Tag Archives: recycling in Australia

Recycling In Australia Has Come A Long Way

Kartaway are a leading company recycling waste in Australia and are a part of its recycling history.  Householders, through necessity, re-used and recycled many items in the early days but recycling on a larger scale began later. As early as 1815 one Australian paper mill used recycled rags to make paper. Waste paper collections were the earliest organised recycling programs, beginning in Melbourne in the 1920s and spread to other cities in the 1940s; cart and horse collections of newspapers from households became common.

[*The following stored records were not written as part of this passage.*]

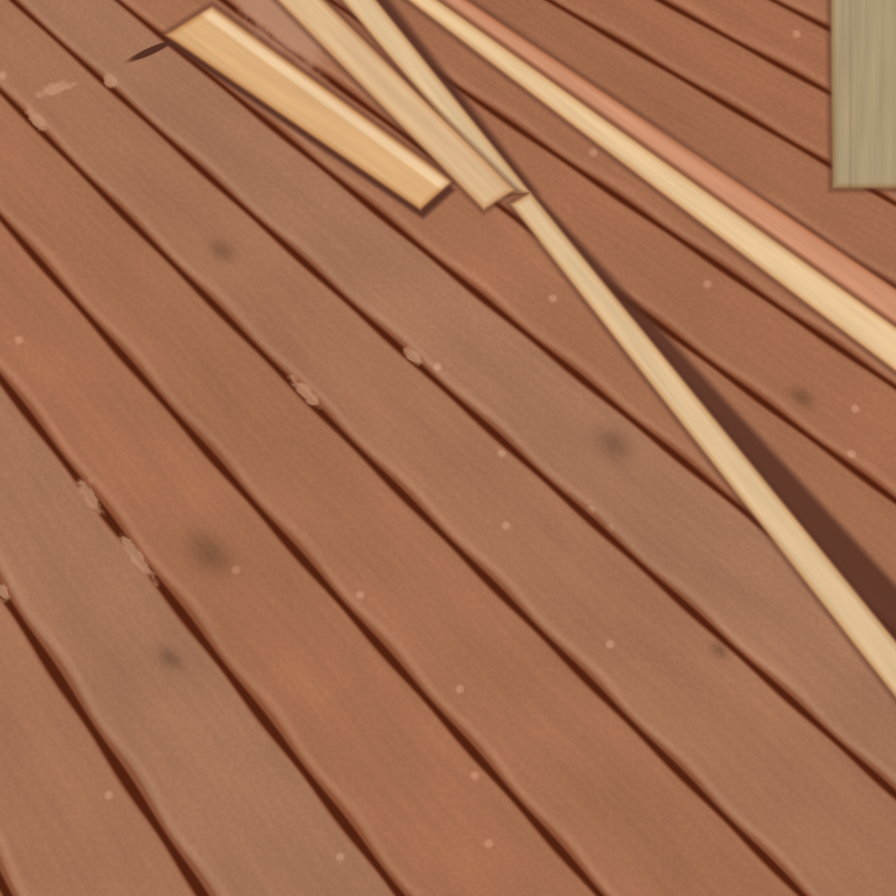
This texture is drawn by a Shadertoy shader. Its source:

```glsl
const vec2 VANISH = vec2(-1.107, 2.009);
const vec3 SHADE = vec3(0.34, 0.19, 0.14);

vec2 hash22(vec2 p) {
    vec3 q = fract(p.xyx * vec3(0.1031, 0.103, 0.0973));
    q += dot(q, q.yzx + 33.33);
    return fract((q.xx + q.yz) * q.zy);
}

// Distance to the nearest cell point, and that cell's random value
vec2 cellular(vec2 p) {
    vec2 best = vec2(9.0, 0.0);
    for (int i = 0; i < 9; i++) {
        vec2 id = floor(p) + vec2(i % 3 - 1, i / 3 - 1), rnd = hash22(id + 50.0);
        float d = length(id + rnd - p);
        if (d < best.x) best = vec2(d, fract(rnd.x * 17.3 + rnd.y * 5.1));
    }
    return best;
}

float layeredSines(vec2 p) {
    float sum = 0.0, amp = 0.5;
    for (int i = 0; i < 4; i++) {
        sum += amp * sin(p.x + 1.7 * sin(p.y)) * cos(p.y * 0.8 + sin(p.x * 0.6));
        p = mat2(1.6, 1.1, -1.1, 1.6) * p + 2.3;
        amp *= 0.55;
    }
    return sum;
}

float edgeSide(vec2 p, vec2 a, vec2 b) {
    vec2 d = b - a;
    return dot(p - a, vec2(-d.y, d.x)) / length(d);
}

// Convex quad with clockwise corners, negative inside
float quad(vec2 p, vec4 ab, vec4 cd) {
    return max(max(edgeSide(p, ab.xy, ab.zw), edgeSide(p, ab.zw, cd.xy)),
               max(edgeSide(p, cd.xy, cd.zw), edgeSide(p, cd.zw, ab.xy)));
}

float cover(float d, float soft) {
    float w = soft + 0.7 / iResolution.y;
    return 1.0 - smoothstep(-w, w, d);
}

float ellipse(vec2 p, vec2 along, vec2 radii) {
    return length(vec2(dot(p, along), dot(p, vec2(-along.y, along.x))) / radii);
}

// Grained timber with a warm rim and a contact shadow
vec3 timber(vec3 col, vec2 p, float d, vec2 dir, vec3 tint) {
    dir = normalize(dir);
    vec2 grain = vec2(dot(p, vec2(-dir.y, dir.x)) * 260.0, dot(p, dir) * 14.0);
    tint *= 1.0 + 0.055 * layeredSines(grain);
    tint *= mix(vec3(1.0), vec3(0.91, 0.82, 0.73), smoothstep(-0.008, 0.0, d));
    col = mix(col, SHADE, 0.6 * cover(d - 0.004, 0.004));
    return mix(col, tint, cover(d, 0.002));
}

// Equal boards converging on VANISH, numbered by slope
vec3 deck(vec2 p) {
    vec2 ray = p - VANISH;
    float m = -ray.y / ray.x, reach = length(ray);
    float k = (1.8 - m) / (0.1875 * m + 0.01125), seam = floor(k + 0.5);
    float slope = (1.8 - 0.01125 * seam) / (1.0 + 0.1875 * seam);
    vec2 rnd = hash22(vec2(floor(k) + 7.0, 3.0));

    // Board tone, grain and pale specks
    vec3 col = mix(vec3(0.645, 0.425, 0.305), vec3(0.645, 0.455, 0.345), rnd.x);
    col = mix(col, vec3(0.63, 0.41, 0.295), 0.7 * smoothstep(6.0, 9.0, k));
    col *= 1.0 + 0.03 * layeredSines(vec2(k * 9.0 + rnd.y * 20.0, reach * 9.0))
               + 0.025 * layeredSines(vec2(k * 55.0, reach * 16.0))
               + 0.04 * layeredSines(p * 13.0) + 0.05 * (cellular(p * 170.0).x - 0.5);
    vec2 speck = cellular(p * 19.0);
    col += 0.1 * step(0.92, speck.y) * (1.0 - smoothstep(0.04, 0.13, speck.x));

    // Seams widen towards the viewer
    float d = (-ray.y - slope * ray.x) / sqrt(1.0 + slope * slope);
    float w = 0.0042 * pow(slope, 0.8) * smoothstep(0.3, 2.4, reach);
    w *= 1.0 + 0.2 * sin(reach * 43.0 + seam * 5.0);
    col = mix(col, vec3(0.5, 0.27, 0.17), 0.7 * cover(abs(d + w * 0.35) - w * 1.6, 0.0025));
    col = mix(col, vec3(0.31, 0.12, 0.05), 0.95 * cover(abs(d) - w * 0.85, 0.0017));
    float lip = (d + w * 3.2) / 0.004;
    return col + 0.035 * exp(-lip * lip);
}

vec3 deckMarks(vec3 col, vec2 p) {
    // Knots: centre, radius
    vec3 knots[6] = vec3[6](vec3(0.234, 0.382, 0.036), vec3(0.19, 0.265, 0.018),
        vec3(0.686, 0.505, 0.026), vec3(0.895, 0.557, 0.016),
        vec3(0.247, 0.72, 0.018), vec3(0.803, 0.274, 0.013));
    for (int i = 0; i < 6; i++) {
        float d = ellipse(p - knots[i].xy, vec2(0.8, -0.6), knots[i].z * vec2(1.2, 0.8));
        col *= 1.0 - 0.2 * exp(-d * d * 2.0);
    }
    // Pale chips in the seams: centre, half length
    vec3 chips[8] = vec3[8](vec3(0.04, 0.867, 0.017), vec3(0.062, 0.901, 0.024),
        vec3(0.124, 0.909, 0.012), vec3(0.341, 0.562, 0.026), vec3(0.461, 0.602, 0.013),
        vec3(0.153, 0.378, 0.038), vec3(0.1, 0.446, 0.024), vec3(0.003, 0.339, 0.014));
    float ragged = 0.35 * layeredSines(p * 190.0);
    for (int i = 0; i < 8; i++) {
        vec2 along = i == 1 ? vec2(0.95, 0.31) : normalize(chips[i].xy - VANISH);
        float d = ellipse(p - chips[i].xy, along, vec2(chips[i].z, 0.0075)) + ragged;
        col = mix(col, vec3(0.76, 0.57, 0.45), 0.8 * (1.0 - smoothstep(0.5, 1.1, d)));
    }
    return col;
}

void mainImage(out vec4 fragColor, in vec2 fragCoord) {
    vec2 p = fragCoord / iResolution.y;
    vec3 col = deckMarks(deck(p), p);
    // Cross joint and sawdust
    float gap = ellipse(p - vec2(0.168, 0.943), vec2(0.91, 0.41), vec2(0.026, 0.004));
    col = mix(col, SHADE, cover(gap - 1.0, 0.3));
    float dust = ellipse(p - vec2(0.318, 0.975), vec2(0.75, -0.66), vec2(0.075, 0.034));
    dust += 0.3 * layeredSines(p * 90.0);
    col = mix(col, vec3(0.74, 0.55, 0.44), 0.75 * (1.0 - smoothstep(0.5, 1.1, dust)));
    // Long plank, two faces
    vec2 run = vec2(0.56, -0.41);
    float side = quad(p, vec4(0.501, 1.013, 1.02, 0.664), vec4(1.018, 0.622, 0.47, 1.013));
    float top = quad(p, vec4(0.47, 1.013, 1.018, 0.622), vec4(1.017, 0.573, 0.439, 1.013));
    col = timber(col, p, side, run, vec3(0.81, 0.57, 0.44));
    col = timber(col, p, top, run, vec3(0.91, 0.77, 0.59));
    // Narrow stick and its shadow
    float dark = min(quad(p, vec4(0.592, 0.79, 1.02, 0.325), vec4(1.02, 0.25, 0.59, 0.77)),
        quad(p, vec4(0.405, 1.013, 0.425, 1.013), vec4(0.6, 0.785, 0.58, 0.785)));
    float stick = min(quad(p, vec4(0.592, 0.785, 1.021, 0.258), vec4(1.021, 0.195, 0.57, 0.772)),
        quad(p, vec4(0.371, 1.013, 0.409, 1.013), vec4(0.592, 0.785, 0.563, 0.785)));
    col = mix(col, SHADE, 0.85 * cover(dark, 0.005));
    col = timber(col, p, stick, vec2(0.63, -0.79), vec3(0.87, 0.74, 0.57));
    // Short board with a bright bevel, then the offcut
    vec4 ab = vec4(0.237, 0.993, 0.505, 0.798), cd = vec4(0.469, 0.766, 0.185, 0.961);
    col = mix(col, SHADE, 0.9 * cover(quad(p - vec2(0.003, -0.01), ab, cd), 0.003));
    float bevel = cover(abs(edgeSide(p, ab.xy, ab.zw) + 0.009) - 0.006, 0.002);
    vec3 tint = mix(vec3(0.86, 0.68, 0.48), vec3(0.92, 0.78, 0.61), bevel);
    col = timber(col, p, quad(p, ab, cd), ab.zw - ab.xy, tint);
    float offcut = quad(p, vec4(0.297, 1.013, 0.348, 1.013), vec4(0.574, 0.788, 0.54, 0.766));
    col = timber(col, p, offcut, vec2(0.7, -0.71), vec3(0.86, 0.71, 0.54));
    // Upright post
    float post = quad(p, vec4(0.927, 1.02, 1.02, 1.02), vec4(1.02, 0.79, 0.929, 0.79));
    tint = vec3(0.67, 0.59, 0.46) * (1.0 - 0.1 * cover(abs(p.x - 0.949) - 0.001, 0.002));
    col = timber(col, p, post, vec2(0.0, 1.0), tint);
    fragColor = vec4(clamp(col, 0.0, 1.0), 1.0);
}
```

Another recycling industry established in earlier times was metals, with Henry Ford recycling his Model T Fords in the 1920s and BHP Steel recycling industrial steel scrap in 1915. Scrap metal dealers recovered and re-sold valuable metals. It was during this era that Paul Joseph Whelan’s demolition business began selling second hand building material from the sites.  His company, Whelan The Wrecker, became famous in Melbourne and was the fore-runner to Kartaway.

During the mid 20th century glass bottles had a return deposit on them and were re-used by the manufacturers, popular with children to gain extra pocket money and scouting groups for fund raising. Over 20 years ago Comalco set up a ‘cash for cans’ program with buy-back centres where children and community groups could return cans for cash.

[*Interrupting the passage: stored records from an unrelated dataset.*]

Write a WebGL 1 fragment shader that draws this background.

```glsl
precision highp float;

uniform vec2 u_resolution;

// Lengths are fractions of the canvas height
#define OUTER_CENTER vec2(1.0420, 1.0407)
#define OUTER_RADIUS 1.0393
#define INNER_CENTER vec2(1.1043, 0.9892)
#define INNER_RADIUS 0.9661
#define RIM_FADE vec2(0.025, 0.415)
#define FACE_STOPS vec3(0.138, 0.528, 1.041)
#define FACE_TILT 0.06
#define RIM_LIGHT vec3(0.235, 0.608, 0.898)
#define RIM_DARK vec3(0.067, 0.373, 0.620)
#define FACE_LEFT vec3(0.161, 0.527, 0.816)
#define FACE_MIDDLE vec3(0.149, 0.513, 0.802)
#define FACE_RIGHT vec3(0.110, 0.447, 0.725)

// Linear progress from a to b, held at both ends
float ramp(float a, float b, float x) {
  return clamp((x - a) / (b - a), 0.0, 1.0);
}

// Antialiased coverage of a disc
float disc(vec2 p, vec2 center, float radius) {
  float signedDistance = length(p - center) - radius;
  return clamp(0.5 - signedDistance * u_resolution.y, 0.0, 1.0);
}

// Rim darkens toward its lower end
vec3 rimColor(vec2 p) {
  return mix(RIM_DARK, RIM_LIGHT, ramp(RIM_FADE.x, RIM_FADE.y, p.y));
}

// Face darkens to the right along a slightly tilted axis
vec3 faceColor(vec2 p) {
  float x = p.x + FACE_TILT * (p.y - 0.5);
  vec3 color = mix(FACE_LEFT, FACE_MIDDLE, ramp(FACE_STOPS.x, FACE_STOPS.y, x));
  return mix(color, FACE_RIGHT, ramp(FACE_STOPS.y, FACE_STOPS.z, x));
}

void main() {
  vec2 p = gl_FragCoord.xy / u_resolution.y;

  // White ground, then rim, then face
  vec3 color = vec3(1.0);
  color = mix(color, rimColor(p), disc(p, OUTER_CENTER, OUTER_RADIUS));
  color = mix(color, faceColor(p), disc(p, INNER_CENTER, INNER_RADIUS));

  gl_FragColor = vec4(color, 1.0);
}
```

Canterbury Council began using magnetic separation to recover steel waste, including cans in 1975 and in 1977 South Australia introduced container deposit legislation, encouraging the return of beverage containers for recycling.

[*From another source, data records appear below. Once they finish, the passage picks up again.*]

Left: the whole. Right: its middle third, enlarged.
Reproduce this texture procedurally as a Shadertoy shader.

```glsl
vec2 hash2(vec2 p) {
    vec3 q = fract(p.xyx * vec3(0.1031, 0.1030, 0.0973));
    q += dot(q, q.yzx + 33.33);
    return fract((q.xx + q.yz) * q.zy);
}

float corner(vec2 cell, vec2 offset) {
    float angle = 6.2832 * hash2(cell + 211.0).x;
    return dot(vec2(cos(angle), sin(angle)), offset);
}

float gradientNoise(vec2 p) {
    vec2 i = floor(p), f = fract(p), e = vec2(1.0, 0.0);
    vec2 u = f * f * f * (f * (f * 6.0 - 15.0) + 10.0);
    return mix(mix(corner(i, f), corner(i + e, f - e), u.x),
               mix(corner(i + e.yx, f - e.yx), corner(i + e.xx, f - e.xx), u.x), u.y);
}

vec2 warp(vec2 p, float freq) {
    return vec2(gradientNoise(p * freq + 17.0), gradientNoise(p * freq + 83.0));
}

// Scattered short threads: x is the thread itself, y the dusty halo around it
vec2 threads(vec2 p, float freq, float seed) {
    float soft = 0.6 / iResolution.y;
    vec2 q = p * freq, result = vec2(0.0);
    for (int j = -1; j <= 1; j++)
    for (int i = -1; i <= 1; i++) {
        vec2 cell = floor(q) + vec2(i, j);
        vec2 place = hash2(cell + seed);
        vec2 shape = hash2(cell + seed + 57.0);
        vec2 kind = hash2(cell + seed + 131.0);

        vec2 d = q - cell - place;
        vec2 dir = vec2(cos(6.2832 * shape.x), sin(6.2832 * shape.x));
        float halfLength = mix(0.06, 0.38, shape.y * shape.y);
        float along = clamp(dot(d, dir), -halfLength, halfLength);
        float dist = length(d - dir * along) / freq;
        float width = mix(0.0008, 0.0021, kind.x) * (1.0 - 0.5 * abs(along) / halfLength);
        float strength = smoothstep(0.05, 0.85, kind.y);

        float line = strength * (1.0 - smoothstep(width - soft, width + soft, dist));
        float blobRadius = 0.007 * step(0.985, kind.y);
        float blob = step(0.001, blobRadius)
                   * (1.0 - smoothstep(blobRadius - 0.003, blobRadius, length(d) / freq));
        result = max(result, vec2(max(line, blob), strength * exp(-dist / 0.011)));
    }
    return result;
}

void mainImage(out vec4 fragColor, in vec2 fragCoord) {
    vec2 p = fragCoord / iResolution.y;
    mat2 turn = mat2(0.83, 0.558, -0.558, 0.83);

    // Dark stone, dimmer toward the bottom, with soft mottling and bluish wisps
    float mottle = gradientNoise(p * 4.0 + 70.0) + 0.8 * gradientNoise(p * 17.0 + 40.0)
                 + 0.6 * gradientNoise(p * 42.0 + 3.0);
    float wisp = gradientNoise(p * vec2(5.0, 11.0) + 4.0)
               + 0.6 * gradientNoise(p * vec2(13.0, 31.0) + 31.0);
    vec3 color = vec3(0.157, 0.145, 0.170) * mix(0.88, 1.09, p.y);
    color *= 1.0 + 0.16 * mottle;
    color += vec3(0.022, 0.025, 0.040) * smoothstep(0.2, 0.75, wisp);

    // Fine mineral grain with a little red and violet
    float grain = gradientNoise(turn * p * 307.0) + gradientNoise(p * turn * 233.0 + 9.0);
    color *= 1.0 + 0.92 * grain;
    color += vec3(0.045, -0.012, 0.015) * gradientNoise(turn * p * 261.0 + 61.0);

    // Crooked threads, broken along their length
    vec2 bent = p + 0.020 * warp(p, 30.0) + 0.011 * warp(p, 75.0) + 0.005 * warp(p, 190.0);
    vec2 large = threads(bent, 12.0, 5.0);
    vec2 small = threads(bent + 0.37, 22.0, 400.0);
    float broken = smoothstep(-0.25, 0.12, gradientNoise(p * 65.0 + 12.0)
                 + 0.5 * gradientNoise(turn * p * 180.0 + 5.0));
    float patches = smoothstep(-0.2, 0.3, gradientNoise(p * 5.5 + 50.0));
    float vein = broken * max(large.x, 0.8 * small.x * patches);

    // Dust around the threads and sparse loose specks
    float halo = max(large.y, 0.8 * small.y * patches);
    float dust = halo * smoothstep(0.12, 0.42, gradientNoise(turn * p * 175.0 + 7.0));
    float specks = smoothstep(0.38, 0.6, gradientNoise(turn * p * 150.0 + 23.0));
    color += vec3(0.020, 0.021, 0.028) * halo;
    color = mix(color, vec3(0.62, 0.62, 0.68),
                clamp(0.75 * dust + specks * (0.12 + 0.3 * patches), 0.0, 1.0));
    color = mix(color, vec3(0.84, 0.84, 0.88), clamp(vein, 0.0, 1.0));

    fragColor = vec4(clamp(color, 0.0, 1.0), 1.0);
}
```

The need for extensive recycling was finally recognised in the late 80’s and early 90’s when councils introduced kerbside recycling schemes. Households could now separate out common items such as paper, glass and aluminium, and later PET, HDPE milk containers, liquidpaperboard milk and juice cartons and steel cans. In 1997 Kartaway opened the first public Recycling Depot at 32 Kirkdale Rd, East Brunswick.  The Depot is able to accept green waste, metal, cardboard, timber, batteries, electronic waste, dirt, brick, concrete and asphalt, diverting these items from landfill.

Leave a comment

Filed under Uncategorized